■ **Dataset**

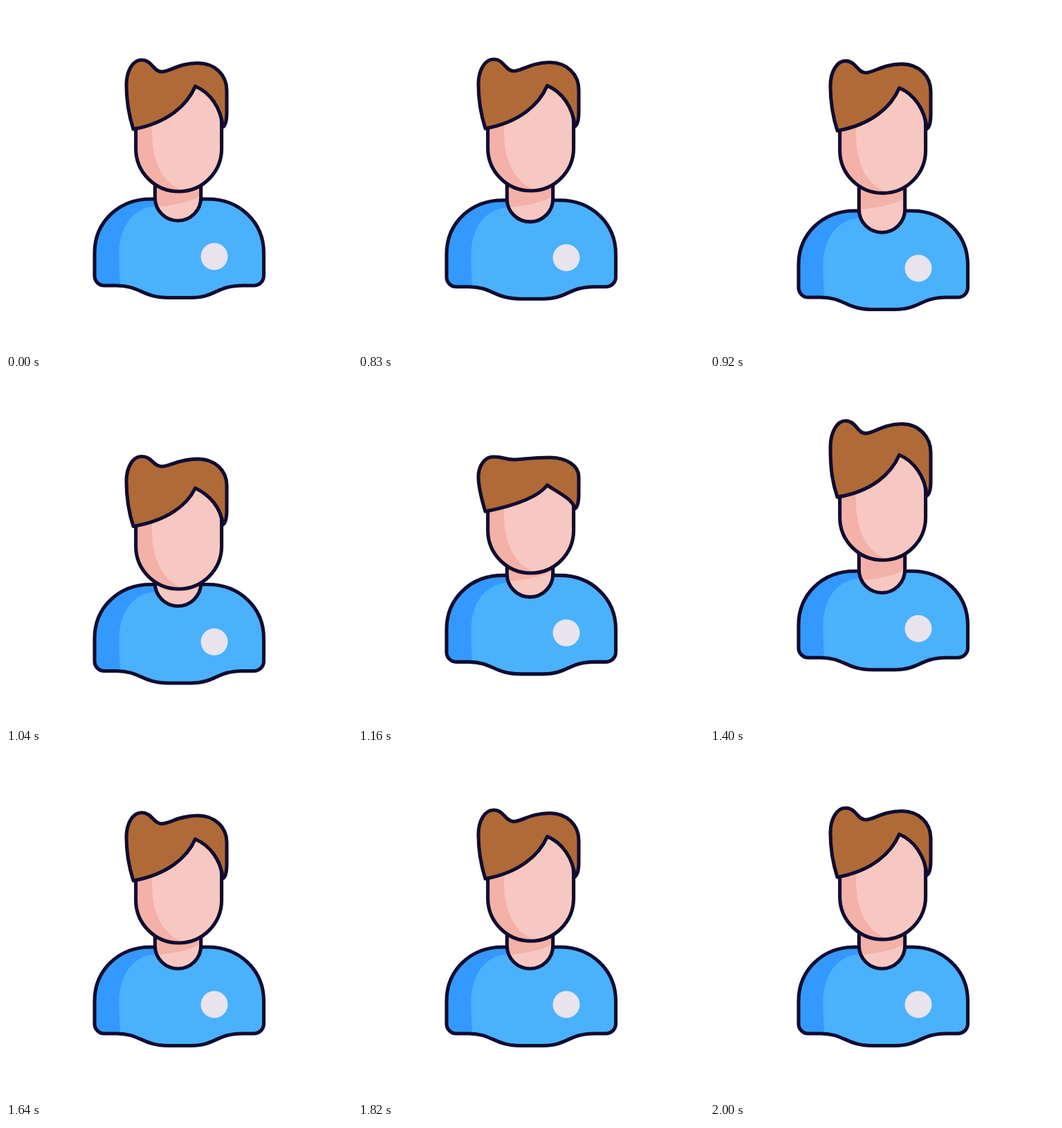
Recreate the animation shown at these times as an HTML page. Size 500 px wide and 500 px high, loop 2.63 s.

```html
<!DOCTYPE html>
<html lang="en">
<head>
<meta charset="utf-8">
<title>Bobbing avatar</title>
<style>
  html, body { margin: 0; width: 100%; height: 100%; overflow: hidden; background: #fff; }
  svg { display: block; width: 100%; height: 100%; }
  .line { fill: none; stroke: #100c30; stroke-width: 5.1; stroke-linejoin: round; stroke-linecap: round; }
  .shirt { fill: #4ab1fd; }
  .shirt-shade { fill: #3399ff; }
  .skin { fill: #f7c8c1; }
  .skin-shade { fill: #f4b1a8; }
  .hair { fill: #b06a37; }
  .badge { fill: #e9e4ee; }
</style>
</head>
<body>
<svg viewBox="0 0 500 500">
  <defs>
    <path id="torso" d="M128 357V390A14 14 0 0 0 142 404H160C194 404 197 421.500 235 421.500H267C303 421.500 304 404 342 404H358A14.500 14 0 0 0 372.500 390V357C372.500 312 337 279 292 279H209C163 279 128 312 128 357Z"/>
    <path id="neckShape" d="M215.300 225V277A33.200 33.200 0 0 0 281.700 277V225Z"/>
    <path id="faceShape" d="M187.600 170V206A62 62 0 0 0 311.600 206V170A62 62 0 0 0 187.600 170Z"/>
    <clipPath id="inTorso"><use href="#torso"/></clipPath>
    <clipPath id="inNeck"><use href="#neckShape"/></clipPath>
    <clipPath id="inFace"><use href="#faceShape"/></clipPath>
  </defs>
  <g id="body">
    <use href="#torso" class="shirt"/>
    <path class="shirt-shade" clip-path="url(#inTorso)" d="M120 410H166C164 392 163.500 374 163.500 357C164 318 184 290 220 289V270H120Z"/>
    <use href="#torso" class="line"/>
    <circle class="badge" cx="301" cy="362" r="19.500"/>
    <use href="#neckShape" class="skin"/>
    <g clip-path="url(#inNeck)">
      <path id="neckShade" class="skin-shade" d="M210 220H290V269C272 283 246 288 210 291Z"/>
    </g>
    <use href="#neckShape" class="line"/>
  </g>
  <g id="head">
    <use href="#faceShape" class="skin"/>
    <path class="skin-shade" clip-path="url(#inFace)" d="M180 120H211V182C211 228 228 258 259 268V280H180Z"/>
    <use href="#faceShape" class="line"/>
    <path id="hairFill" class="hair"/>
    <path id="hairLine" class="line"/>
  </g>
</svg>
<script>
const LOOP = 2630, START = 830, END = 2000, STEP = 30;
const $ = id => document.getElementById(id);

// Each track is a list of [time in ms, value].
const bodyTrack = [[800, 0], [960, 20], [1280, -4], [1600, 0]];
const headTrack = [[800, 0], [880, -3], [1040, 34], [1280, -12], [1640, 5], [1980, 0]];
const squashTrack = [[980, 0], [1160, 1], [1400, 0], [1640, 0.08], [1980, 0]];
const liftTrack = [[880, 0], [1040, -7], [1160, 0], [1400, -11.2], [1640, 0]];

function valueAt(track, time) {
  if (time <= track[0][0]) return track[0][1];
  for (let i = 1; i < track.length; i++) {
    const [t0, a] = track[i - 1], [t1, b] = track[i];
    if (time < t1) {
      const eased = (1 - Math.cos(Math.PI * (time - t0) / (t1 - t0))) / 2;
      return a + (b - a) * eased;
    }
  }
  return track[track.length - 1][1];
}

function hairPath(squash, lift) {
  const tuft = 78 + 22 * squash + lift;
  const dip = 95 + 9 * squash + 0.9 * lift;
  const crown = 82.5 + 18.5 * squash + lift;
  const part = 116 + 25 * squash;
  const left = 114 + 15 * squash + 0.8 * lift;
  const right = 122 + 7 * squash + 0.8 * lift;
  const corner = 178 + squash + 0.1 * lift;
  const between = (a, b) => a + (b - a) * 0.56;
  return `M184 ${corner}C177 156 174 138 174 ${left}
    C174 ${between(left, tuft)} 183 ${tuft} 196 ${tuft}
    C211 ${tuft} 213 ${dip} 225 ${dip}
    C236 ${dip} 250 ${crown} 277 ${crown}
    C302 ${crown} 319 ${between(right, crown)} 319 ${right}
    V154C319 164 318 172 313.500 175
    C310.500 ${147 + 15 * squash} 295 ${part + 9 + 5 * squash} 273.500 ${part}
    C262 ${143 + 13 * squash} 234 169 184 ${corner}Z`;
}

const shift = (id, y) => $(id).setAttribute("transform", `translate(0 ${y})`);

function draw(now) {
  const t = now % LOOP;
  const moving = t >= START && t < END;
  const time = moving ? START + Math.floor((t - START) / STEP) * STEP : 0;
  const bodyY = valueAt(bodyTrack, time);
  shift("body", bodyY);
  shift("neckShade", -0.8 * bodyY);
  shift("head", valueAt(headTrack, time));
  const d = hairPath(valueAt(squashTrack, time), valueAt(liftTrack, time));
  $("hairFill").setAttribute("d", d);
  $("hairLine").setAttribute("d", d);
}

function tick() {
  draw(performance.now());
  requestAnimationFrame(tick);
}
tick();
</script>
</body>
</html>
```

■ **What is expected**
Once the pictures are removed, copy the listing exactly.

■ **Output for this task**
Recreate the animation shown at these times as an HTML page. Size 500 px wide and 500 px high, loop 2.63 s.

```html
<!DOCTYPE html>
<html lang="en">
<head>
<meta charset="utf-8">
<title>Bobbing avatar</title>
<style>
  html, body { margin: 0; width: 100%; height: 100%; overflow: hidden; background: #fff; }
  svg { display: block; width: 100%; height: 100%; }
  .line { fill: none; stroke: #100c30; stroke-width: 5.1; stroke-linejoin: round; stroke-linecap: round; }
  .shirt { fill: #4ab1fd; }
  .shirt-shade { fill: #3399ff; }
  .skin { fill: #f7c8c1; }
  .skin-shade { fill: #f4b1a8; }
  .hair { fill: #b06a37; }
  .badge { fill: #e9e4ee; }
</style>
</head>
<body>
<svg viewBox="0 0 500 500">
  <defs>
    <path id="torso" d="M128 357V390A14 14 0 0 0 142 404H160C194 404 197 421.500 235 421.500H267C303 421.500 304 404 342 404H358A14.500 14 0 0 0 372.500 390V357C372.500 312 337 279 292 279H209C163 279 128 312 128 357Z"/>
    <path id="neckShape" d="M215.300 225V277A33.200 33.200 0 0 0 281.700 277V225Z"/>
    <path id="faceShape" d="M187.600 170V206A62 62 0 0 0 311.600 206V170A62 62 0 0 0 187.600 170Z"/>
    <clipPath id="inTorso"><use href="#torso"/></clipPath>
    <clipPath id="inNeck"><use href="#neckShape"/></clipPath>
    <clipPath id="inFace"><use href="#faceShape"/></clipPath>
  </defs>
  <g id="body">
    <use href="#torso" class="shirt"/>
    <path class="shirt-shade" clip-path="url(#inTorso)" d="M120 410H166C164 392 163.500 374 163.500 357C164 318 184 290 220 289V270H120Z"/>
    <use href="#torso" class="line"/>
    <circle class="badge" cx="301" cy="362" r="19.500"/>
    <use href="#neckShape" class="skin"/>
    <g clip-path="url(#inNeck)">
      <path id="neckShade" class="skin-shade" d="M210 220H290V269C272 283 246 288 210 291Z"/>
    </g>
    <use href="#neckShape" class="line"/>
  </g>
  <g id="head">
    <use href="#faceShape" class="skin"/>
    <path class="skin-shade" clip-path="url(#inFace)" d="M180 120H211V182C211 228 228 258 259 268V280H180Z"/>
    <use href="#faceShape" class="line"/>
    <path id="hairFill" class="hair"/>
    <path id="hairLine" class="line"/>
  </g>
</svg>
<script>
const LOOP = 2630, START = 830, END = 2000, STEP = 30;
const $ = id => document.getElementById(id);

// Each track is a list of [time in ms, value].
const bodyTrack = [[800, 0], [960, 20], [1280, -4], [1600, 0]];
const headTrack = [[800, 0], [880, -3], [1040, 34], [1280, -12], [1640, 5], [1980, 0]];
const squashTrack = [[980, 0], [1160, 1], [1400, 0], [1640, 0.08], [1980, 0]];
const liftTrack = [[880, 0], [1040, -7], [1160, 0], [1400, -11.2], [1640, 0]];

function valueAt(track, time) {
  if (time <= track[0][0]) return track[0][1];
  for (let i = 1; i < track.length; i++) {
    const [t0, a] = track[i - 1], [t1, b] = track[i];
    if (time < t1) {
      const eased = (1 - Math.cos(Math.PI * (time - t0) / (t1 - t0))) / 2;
      return a + (b - a) * eased;
    }
  }
  return track[track.length - 1][1];
}

function hairPath(squash, lift) {
  const tuft = 78 + 22 * squash + lift;
  const dip = 95 + 9 * squash + 0.9 * lift;
  const crown = 82.5 + 18.5 * squash + lift;
  const part = 116 + 25 * squash;
  const left = 114 + 15 * squash + 0.8 * lift;
  const right = 122 + 7 * squash + 0.8 * lift;
  const corner = 178 + squash + 0.1 * lift;
  const between = (a, b) => a + (b - a) * 0.56;
  return `M184 ${corner}C177 156 174 138 174 ${left}
    C174 ${between(left, tuft)} 183 ${tuft} 196 ${tuft}
    C211 ${tuft} 213 ${dip} 225 ${dip}
    C236 ${dip} 250 ${crown} 277 ${crown}
    C302 ${crown} 319 ${between(right, crown)} 319 ${right}
    V154C319 164 318 172 313.500 175
    C310.500 ${147 + 15 * squash} 295 ${part + 9 + 5 * squash} 273.500 ${part}
    C262 ${143 + 13 * squash} 234 169 184 ${corner}Z`;
}

const shift = (id, y) => $(id).setAttribute("transform", `translate(0 ${y})`);

function draw(now) {
  const t = now % LOOP;
  const moving = t >= START && t < END;
  const time = moving ? START + Math.floor((t - START) / STEP) * STEP : 0;
  const bodyY = valueAt(bodyTrack, time);
  shift("body", bodyY);
  shift("neckShade", -0.8 * bodyY);
  shift("head", valueAt(headTrack, time));
  const d = hairPath(valueAt(squashTrack, time), valueAt(liftTrack, time));
  $("hairFill").setAttribute("d", d);
  $("hairLine").setAttribute("d", d);
}

function tick() {
  draw(performance.now());
  requestAnimationFrame(tick);
}
tick();
</script>
</body>
</html>
```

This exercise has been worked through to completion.